By Sylvana Uribe / Staff Writer
People who are on the brink of losing their home face the constant fear of how they will get through the day and where they will call home if their current living situation does not work out.
Adriana Lomas, 23, a child development major, faced the fears shortly after graduating from high school. Not knowing what career she wanted to pursue, Lomas put education on hold to find a job. After submitting several job applications with no response, the uncertainty of Lomas’ future led to increased tension at home to the point where she was kicked out.
Lomas said, “That night I was in a panic asking myself, ‘What am I going to do? Where am I going to go?’”
Lomas found a friend she could stay with, which spared her of wandering aimlessly for somewhere to spend the night. She returned home to stock up on personal items only to find all of her possessions were packed, which she stored in her friend’s garage. The items included clothing, books and knick-knacks she had collected growing up and were later lost when the garage flooded.
The pressure mounted for Lomas to find a solution since her friend was leaving at the end of the Summer to study in Santa Barbara.
Eventually, her parents asked her to move back home. A few months after her return, Lomas was hired as a nanny and said it was this job that brought clarity to pursuing a career in childcare.
Looking back at this period in her life, Lomas said, “I wouldn’t want to be in that situation again. I realized you have to surround yourself with good people and if that were ever to happen to anyone I know I would welcome them into my home.”
Not all are as fortunate as Lomas to have family reach out to mend broken lines of communication after losing their home.
Erika Rodriguez, a matriculation aide in the assessment department, was homeless at 15 years old after walking away from an abusive, toxic home environment.
Rodriguez said she did not know where she was going, but was taken in by a former neighbor and her family. All she took with her were clothing and school books.
“I expected my family to reach out and make me come back and when they didn’t, I was kind of like now I’m in survival mode,” Rodriguez said.
Rodriguez said there were times when she could not afford to make the daily commute to school or work and in some cases arrived at her host family’s home past midnight because she had to walk. Afraid of the dangers the situation posed, her best friend gave part of her lunch money to Rodriguez so she could have bus fare.
When advanced-placement testing season arrived, Rodriguez said she would act as if she did not want to take the tests when she was really hiding she could not afford them. By 18, she had saved enough money to get a place of her own.
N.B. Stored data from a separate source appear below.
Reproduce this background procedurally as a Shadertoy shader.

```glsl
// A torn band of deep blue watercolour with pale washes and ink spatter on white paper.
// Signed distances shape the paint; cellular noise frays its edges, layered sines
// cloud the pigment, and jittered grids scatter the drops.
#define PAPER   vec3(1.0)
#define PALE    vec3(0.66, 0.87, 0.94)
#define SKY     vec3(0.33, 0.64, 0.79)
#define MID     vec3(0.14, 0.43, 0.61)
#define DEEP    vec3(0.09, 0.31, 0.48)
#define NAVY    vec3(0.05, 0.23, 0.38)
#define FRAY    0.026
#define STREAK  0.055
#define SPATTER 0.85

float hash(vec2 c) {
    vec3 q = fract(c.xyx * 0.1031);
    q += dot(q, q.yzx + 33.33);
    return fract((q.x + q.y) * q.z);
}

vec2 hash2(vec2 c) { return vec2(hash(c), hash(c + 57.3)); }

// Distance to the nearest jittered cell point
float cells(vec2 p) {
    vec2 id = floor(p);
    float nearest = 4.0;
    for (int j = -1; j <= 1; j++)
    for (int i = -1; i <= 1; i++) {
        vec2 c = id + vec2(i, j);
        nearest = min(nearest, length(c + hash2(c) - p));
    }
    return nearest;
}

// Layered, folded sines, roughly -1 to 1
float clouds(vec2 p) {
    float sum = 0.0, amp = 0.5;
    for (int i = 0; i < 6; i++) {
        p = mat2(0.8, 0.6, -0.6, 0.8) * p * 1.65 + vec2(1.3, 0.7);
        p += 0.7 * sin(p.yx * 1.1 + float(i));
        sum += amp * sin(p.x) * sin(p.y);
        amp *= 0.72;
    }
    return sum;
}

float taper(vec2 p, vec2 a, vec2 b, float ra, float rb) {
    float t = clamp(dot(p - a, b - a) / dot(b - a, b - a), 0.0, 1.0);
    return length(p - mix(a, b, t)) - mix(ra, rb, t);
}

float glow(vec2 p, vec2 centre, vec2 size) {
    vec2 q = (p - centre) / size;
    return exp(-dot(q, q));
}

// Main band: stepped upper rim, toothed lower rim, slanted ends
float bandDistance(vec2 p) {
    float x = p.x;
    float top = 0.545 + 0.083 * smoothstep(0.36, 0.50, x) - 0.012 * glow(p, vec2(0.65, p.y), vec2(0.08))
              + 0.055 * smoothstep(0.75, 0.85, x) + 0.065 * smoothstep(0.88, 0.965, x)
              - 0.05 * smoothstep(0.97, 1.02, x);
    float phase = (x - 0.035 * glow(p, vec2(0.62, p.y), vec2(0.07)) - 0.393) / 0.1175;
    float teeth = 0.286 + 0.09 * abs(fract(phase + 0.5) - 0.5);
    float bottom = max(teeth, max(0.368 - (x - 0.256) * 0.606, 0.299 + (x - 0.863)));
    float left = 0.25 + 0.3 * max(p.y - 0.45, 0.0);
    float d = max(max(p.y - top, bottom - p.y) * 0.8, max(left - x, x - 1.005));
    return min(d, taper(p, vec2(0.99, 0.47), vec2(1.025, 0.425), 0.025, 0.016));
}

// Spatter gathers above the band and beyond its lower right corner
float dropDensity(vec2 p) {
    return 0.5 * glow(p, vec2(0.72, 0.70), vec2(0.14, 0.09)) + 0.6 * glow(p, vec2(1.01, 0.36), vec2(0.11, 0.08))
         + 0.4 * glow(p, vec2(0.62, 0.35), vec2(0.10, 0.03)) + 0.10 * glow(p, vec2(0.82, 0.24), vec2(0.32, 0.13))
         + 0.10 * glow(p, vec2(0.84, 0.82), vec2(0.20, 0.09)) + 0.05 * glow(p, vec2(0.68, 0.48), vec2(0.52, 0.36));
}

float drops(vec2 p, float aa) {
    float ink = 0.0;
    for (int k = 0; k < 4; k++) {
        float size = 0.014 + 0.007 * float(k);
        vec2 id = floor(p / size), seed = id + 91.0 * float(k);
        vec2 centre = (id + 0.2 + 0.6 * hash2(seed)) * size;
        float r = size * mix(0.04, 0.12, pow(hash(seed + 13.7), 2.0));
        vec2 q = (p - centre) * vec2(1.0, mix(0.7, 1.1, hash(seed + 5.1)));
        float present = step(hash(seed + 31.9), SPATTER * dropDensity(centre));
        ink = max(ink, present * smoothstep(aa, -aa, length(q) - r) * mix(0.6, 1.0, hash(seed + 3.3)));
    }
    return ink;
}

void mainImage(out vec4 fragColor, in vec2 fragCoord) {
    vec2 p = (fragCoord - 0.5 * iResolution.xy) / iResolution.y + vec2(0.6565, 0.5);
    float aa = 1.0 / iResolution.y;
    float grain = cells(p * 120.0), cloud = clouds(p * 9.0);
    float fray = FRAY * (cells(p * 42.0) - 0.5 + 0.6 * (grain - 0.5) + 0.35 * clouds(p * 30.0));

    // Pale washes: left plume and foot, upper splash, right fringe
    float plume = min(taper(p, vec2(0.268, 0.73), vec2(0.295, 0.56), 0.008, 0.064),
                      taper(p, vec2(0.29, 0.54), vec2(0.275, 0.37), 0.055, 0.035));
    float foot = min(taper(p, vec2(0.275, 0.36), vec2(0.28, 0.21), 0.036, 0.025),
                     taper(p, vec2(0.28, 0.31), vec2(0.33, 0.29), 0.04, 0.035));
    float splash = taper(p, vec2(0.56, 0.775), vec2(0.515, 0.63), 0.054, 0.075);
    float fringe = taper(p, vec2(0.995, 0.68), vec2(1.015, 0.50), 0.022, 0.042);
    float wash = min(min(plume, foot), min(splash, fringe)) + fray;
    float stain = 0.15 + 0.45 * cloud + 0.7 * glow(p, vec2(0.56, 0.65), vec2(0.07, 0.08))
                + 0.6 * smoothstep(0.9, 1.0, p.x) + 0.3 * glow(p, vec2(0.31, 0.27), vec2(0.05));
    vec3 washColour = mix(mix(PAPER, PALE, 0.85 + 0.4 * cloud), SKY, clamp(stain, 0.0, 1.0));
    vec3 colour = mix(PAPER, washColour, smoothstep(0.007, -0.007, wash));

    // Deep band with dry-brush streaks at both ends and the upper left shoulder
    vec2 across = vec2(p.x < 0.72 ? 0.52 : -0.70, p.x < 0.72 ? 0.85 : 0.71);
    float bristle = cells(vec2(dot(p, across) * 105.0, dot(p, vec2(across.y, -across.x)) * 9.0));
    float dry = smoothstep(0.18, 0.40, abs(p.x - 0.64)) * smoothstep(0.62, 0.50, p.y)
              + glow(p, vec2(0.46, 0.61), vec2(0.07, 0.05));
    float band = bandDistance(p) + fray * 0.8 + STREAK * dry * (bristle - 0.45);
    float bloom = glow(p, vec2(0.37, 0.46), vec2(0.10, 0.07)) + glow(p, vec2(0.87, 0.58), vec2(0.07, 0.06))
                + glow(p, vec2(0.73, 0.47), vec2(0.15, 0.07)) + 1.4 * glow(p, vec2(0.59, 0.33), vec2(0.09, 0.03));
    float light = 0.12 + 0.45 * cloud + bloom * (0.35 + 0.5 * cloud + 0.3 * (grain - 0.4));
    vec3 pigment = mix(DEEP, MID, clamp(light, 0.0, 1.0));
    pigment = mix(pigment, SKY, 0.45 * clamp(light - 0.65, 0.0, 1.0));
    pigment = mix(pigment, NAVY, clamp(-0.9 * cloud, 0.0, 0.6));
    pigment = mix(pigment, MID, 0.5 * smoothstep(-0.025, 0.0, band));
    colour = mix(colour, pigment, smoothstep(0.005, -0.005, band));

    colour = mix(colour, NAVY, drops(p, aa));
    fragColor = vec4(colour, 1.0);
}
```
Rodriguez said she can now laugh at the tough situations she encountered, which taught her to be patient and attain whatever she wanted through hard work. Now, as a married mother she hopes to pass on similar values to her two children.
Rodriguez said, “Whenever things got really bad, I would just think about how other people had it worse because at least I had my arms, feet and a job.”